    we are awful for buying the products advertised during such programs. That’s why I prefer PBS NewsHour where commercials are unnecessary. Regardless of any correlation between product sales and news commercials, the fact that advertisers sponsor News, looks real suspicious.
    That must be why Jon Stewart so sarcastically did those “insults” at Arby disguised as product placement.
    (Morning Jo, comes to mind *smirk*)
    All Things Considered (PBS) for me. thank you very much,

  5. taco_emoji says

    Ta-Nehisi Coates:

    The media’s criticism of Clinton’s claim has been matched in vehemence only by their allergy to exploring it. “Candidates should not be sociologists,” glibly asserted David Brooks on Meet The Press. I’m not sure why not, but certainly journalists who broadcast their opinions to the nation should have to evince something more than a superficial curiosity.

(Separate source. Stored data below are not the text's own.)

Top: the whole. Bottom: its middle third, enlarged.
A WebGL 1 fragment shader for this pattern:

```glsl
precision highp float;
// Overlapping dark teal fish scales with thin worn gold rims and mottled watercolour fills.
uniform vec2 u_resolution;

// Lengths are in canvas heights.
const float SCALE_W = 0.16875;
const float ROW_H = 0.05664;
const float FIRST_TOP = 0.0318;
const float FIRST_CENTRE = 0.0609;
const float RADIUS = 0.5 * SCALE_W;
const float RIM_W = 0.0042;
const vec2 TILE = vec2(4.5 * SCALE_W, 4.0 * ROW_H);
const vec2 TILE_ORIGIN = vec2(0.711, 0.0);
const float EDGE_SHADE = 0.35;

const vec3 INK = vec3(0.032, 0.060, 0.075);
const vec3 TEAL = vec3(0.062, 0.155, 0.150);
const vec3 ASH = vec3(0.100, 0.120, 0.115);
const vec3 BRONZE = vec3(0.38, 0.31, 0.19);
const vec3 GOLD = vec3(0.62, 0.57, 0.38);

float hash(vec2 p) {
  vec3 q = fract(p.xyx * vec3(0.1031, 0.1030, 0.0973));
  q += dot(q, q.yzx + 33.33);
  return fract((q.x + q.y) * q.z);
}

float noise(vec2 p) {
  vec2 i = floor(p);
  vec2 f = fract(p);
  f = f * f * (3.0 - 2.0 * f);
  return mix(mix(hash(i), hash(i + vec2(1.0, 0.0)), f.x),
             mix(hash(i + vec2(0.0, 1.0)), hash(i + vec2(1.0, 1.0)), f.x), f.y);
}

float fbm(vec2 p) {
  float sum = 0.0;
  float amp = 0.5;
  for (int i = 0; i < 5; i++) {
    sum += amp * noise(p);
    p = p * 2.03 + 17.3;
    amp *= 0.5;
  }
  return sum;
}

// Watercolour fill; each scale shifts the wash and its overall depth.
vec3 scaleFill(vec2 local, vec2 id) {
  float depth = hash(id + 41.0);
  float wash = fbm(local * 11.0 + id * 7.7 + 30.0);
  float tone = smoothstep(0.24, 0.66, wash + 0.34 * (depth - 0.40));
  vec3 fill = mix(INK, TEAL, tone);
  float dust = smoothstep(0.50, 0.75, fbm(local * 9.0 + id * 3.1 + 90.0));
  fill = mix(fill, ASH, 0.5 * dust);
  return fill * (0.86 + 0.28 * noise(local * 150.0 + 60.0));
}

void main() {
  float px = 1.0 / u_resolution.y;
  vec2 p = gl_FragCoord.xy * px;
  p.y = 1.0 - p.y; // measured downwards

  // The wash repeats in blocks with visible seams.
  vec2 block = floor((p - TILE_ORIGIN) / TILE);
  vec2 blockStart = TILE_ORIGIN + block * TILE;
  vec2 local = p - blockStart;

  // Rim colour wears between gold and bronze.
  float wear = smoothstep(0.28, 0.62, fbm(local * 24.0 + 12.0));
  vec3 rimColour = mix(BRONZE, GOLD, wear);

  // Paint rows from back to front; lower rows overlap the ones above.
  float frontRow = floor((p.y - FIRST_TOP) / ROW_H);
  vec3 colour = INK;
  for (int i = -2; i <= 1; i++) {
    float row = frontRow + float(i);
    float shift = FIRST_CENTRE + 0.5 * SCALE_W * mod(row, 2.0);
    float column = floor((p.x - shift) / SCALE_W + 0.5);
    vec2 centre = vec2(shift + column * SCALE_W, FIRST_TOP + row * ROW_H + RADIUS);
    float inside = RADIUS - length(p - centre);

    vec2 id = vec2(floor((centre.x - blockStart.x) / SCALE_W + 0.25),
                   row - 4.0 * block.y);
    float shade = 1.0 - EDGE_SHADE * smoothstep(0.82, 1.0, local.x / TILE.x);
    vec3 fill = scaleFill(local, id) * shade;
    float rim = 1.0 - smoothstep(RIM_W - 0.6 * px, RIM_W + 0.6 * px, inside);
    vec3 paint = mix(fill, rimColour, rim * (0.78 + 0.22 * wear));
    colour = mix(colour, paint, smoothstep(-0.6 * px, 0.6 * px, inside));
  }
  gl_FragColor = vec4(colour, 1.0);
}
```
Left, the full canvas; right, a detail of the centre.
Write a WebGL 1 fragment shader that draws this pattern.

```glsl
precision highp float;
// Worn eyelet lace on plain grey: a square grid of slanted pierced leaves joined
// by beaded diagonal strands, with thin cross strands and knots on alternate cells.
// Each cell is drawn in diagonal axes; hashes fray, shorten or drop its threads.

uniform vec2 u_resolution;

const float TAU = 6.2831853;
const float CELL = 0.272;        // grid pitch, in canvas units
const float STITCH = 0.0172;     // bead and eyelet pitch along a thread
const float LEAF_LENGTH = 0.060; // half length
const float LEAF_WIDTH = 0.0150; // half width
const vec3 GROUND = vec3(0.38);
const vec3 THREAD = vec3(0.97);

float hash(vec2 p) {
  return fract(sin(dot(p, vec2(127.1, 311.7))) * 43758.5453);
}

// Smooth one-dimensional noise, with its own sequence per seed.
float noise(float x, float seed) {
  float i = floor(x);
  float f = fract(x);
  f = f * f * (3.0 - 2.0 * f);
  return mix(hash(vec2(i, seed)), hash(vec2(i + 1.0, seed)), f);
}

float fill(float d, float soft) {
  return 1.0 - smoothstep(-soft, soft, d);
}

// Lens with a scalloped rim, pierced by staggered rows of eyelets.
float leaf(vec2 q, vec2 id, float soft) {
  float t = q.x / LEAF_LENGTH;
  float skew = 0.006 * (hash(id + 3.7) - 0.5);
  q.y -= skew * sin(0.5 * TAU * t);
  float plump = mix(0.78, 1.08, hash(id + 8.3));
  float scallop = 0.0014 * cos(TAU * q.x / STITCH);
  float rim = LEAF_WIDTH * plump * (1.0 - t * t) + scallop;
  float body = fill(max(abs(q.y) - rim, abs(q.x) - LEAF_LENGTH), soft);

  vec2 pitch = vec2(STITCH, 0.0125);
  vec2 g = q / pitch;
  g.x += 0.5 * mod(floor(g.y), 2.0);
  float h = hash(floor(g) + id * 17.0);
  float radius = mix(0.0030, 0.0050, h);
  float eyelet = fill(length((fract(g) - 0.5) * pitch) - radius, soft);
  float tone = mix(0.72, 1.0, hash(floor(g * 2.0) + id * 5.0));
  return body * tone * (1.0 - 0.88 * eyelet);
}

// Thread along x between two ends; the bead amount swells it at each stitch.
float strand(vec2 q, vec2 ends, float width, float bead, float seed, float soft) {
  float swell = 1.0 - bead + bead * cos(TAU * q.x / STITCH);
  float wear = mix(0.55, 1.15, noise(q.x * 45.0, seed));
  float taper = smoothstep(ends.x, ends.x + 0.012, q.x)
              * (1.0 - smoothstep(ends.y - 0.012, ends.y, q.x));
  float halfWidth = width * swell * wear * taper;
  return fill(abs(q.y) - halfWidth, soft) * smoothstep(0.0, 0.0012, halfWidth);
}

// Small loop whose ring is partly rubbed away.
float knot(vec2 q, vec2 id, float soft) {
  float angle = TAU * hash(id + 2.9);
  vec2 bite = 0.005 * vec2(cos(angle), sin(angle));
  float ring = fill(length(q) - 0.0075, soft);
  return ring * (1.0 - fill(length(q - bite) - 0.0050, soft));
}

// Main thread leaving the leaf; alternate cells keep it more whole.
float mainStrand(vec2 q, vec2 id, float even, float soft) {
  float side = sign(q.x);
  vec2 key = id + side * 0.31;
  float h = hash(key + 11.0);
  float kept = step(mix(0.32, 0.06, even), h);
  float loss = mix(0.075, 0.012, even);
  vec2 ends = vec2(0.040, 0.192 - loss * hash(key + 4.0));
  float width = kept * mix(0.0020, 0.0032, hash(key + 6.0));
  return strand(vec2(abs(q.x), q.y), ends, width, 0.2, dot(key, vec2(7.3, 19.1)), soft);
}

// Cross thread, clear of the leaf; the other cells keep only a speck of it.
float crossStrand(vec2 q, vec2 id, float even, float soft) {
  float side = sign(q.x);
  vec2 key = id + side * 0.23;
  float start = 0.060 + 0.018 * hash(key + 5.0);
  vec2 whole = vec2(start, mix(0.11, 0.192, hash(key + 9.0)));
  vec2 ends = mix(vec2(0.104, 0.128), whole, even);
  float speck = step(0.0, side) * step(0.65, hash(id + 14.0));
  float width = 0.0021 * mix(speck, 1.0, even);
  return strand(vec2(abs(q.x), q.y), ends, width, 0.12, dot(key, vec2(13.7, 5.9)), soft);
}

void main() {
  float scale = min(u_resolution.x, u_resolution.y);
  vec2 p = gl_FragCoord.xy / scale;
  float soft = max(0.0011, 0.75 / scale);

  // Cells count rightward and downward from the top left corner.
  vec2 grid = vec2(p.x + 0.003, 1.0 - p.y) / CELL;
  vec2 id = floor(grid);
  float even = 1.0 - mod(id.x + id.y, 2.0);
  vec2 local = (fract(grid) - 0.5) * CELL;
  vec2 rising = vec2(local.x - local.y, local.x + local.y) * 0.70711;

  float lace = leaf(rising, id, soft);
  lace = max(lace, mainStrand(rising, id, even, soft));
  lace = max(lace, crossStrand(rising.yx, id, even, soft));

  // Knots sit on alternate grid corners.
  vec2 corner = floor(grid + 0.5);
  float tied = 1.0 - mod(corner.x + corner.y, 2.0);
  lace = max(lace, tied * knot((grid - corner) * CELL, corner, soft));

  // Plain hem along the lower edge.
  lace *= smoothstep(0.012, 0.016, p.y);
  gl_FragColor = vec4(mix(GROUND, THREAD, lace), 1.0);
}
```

It is easy enough to look into Clinton’s claim and verify it or falsify it. The numbers are all around us. And the story need not end there. A curious journalist might ask what those numbers mean, or even push further, and ask what it means that the ranks of the Democratic Party are not totally free of their own deplorables.

    Instead what followed was not journalism but, as Jamelle Bouie accurately dubbed it, “theater criticism.” Fournier and Blake’s revulsion at the thought that some 20 percent of the country, in some fashion, fit into that basket is illustrative. Neither made any apparent attempt to investigate the claim. No polling data appears in either piece and no reasons are given for why the estimate is untrue. It simply can’t be true—even if the data says that it actually is.

    Even NPR on Monday morning was talking about the optics of Hillary’s comments and whether or not it was a gaffe and what the poll numbers show and blah blah blah… OK, she said something provocative. Can we talk about why she said it? Can we talk about whether it’s TRUE or not, and about the polls that support her assessment of Trump’s base? Can we talk about how his voters compare to her voters vis-a-vis prejudice? And about how his voters compare to previous GOP candidates?

    No. All we get is wonking about optics and gaffes and fart-in-the-wind variations in poll numbers. No analysis, no insight, no assessment of the content of the candidate’s speeches.

    Politics reporting is indistinguishable from sports reporting now. Just numbers and strategies, as though elections were just an entertaining pastime with no real impact on human lives.

  6. jrkrideau says

    I don’t watch American TV New, well I don’t watch any TV News as I don’t own a TV but it seems even more infantile than ours in Canada and I exclude Fox as it is not really a new channel so much as fantasy land for nutty right-wingers. Why cannot a TV journalist actually ask a hard question? Or even do some real analysis? Ta-Nehisi Coates has the right of it.

    On the other hand a lot of US print journalism seems very good if we ignore things like NYT’s mad support for the Iraq War. Or, actually, most US media’s support. Five minutes of checking almost any media source outside the USA would have shown that the claims of WMD in Iraq were total lies.

    For a refreshing approach to TV/Radio journalism I recommend the BBC’s Hardtalk. I don’t know enough about UK politics to know just how hardhitting it is but difficult questions seem to be asked and the interviewers seem to be very well briefed.

  7. Paul K says

    After reading this post and watching Samantha Bee, I was listening to The Takeaway on NPR on the way to work today. They had a story that initially had me worried: it started with covering the coverage of what Clinton said, with bits about what a gaffe it was, and how it would effect her in the polls. But then they actually questioned that reporting and asked why no one was asking the important question: is what she said true? Then they reported the facts, and questioned why others were not, and even included quotes from the Ta-Nehisi Coates piece.

    It was refreshing, because I have yelled at the radio many times in the past several months (I don’t watch TV). This time, I just said, “Well, okay then.”